Data shown section start
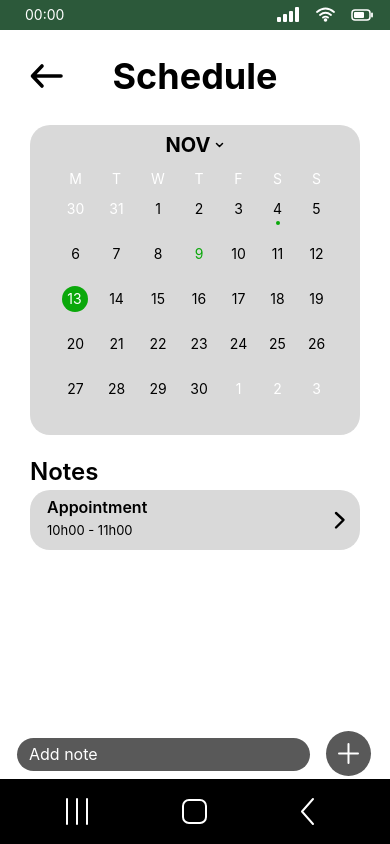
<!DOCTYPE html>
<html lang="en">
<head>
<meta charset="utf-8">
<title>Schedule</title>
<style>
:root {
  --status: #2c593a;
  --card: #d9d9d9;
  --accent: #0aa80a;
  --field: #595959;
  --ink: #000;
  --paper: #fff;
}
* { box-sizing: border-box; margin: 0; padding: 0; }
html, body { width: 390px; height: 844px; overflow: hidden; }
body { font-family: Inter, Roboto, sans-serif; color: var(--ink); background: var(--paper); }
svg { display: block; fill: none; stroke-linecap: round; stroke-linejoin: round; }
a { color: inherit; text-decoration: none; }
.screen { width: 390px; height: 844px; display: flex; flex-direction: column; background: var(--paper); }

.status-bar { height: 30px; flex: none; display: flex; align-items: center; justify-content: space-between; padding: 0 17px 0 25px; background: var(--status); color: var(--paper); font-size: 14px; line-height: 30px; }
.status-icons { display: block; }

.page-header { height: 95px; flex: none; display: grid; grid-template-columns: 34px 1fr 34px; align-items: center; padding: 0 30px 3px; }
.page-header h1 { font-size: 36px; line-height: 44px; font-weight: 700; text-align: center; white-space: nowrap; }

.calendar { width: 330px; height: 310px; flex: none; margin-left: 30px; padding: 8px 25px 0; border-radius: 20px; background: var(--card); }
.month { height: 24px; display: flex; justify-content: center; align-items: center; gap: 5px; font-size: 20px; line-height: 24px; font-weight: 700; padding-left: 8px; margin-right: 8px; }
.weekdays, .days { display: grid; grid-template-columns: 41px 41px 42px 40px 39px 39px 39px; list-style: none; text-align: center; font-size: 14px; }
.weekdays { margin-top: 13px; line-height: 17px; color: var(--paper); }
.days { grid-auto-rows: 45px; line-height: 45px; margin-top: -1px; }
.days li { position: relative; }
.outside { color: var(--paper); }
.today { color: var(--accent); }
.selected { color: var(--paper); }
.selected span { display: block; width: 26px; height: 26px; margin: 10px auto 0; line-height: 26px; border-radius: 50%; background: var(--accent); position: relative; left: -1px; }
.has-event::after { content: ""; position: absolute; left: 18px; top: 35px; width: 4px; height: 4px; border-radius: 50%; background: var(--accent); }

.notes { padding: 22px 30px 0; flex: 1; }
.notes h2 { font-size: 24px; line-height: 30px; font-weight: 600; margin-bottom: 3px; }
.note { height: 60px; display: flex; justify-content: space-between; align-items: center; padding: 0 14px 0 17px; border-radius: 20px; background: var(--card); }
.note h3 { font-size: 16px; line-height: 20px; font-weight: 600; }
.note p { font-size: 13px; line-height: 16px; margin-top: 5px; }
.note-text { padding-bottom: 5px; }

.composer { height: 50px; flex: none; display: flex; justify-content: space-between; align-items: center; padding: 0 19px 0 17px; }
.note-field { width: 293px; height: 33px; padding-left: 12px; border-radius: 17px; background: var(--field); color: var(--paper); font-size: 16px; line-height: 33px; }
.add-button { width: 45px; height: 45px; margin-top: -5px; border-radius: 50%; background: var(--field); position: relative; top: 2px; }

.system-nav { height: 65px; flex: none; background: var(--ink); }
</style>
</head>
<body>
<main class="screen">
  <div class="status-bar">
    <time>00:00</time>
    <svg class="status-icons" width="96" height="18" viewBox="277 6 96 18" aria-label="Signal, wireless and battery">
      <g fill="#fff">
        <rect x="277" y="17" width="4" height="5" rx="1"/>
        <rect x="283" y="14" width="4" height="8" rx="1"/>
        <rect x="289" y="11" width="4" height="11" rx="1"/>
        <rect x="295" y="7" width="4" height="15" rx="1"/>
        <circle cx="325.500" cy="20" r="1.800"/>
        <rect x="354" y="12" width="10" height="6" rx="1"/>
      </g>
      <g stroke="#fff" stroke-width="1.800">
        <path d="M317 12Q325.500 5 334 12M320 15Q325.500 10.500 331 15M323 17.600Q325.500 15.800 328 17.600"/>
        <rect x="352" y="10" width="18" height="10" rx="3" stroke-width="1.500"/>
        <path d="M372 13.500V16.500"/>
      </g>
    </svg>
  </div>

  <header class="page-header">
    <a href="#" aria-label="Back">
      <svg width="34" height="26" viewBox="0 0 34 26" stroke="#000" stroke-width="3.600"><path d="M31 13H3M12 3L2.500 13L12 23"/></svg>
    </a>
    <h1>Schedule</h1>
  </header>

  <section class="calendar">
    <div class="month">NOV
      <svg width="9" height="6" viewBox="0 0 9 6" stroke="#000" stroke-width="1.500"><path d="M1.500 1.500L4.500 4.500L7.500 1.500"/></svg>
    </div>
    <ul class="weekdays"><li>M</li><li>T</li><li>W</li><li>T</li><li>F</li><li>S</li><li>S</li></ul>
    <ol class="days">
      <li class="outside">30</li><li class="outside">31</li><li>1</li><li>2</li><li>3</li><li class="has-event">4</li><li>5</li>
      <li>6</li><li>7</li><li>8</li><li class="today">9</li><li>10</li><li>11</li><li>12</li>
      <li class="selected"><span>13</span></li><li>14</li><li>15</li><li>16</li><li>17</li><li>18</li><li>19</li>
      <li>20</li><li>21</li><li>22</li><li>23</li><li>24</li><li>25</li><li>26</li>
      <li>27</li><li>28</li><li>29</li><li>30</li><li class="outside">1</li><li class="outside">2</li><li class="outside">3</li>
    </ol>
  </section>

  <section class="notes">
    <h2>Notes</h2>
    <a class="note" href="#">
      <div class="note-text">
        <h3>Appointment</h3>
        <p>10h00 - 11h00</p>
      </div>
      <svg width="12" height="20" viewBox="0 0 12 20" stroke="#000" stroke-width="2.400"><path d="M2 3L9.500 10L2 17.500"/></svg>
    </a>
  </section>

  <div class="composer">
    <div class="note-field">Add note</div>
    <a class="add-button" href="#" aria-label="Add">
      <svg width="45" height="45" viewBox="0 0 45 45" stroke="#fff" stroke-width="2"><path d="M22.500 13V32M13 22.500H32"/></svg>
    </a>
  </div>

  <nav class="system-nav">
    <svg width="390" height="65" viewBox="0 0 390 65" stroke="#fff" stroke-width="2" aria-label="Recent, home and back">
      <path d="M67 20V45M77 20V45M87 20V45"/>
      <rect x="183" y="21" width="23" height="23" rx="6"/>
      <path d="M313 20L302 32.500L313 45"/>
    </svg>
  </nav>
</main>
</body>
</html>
Data shown section end
• Exercise:
Nothing but an exact copy is asked for: the lines from the start of the records through the line with "block; fill: none;", both ends included, minus any pictures.

• The completed task:
<!DOCTYPE html>
<html lang="en">
<head>
<meta charset="utf-8">
<title>Schedule</title>
<style>
:root {
  --status: #2c593a;
  --card: #d9d9d9;
  --accent: #0aa80a;
  --field: #595959;
  --ink: #000;
  --paper: #fff;
}
* { box-sizing: border-box; margin: 0; padding: 0; }
html, body { width: 390px; height: 844px; overflow: hidden; }
body { font-family: Inter, Roboto, sans-serif; color: var(--ink); background: var(--paper); }
svg { display: block; fill: none; stroke-linecap: round; stroke-linejoin: round; }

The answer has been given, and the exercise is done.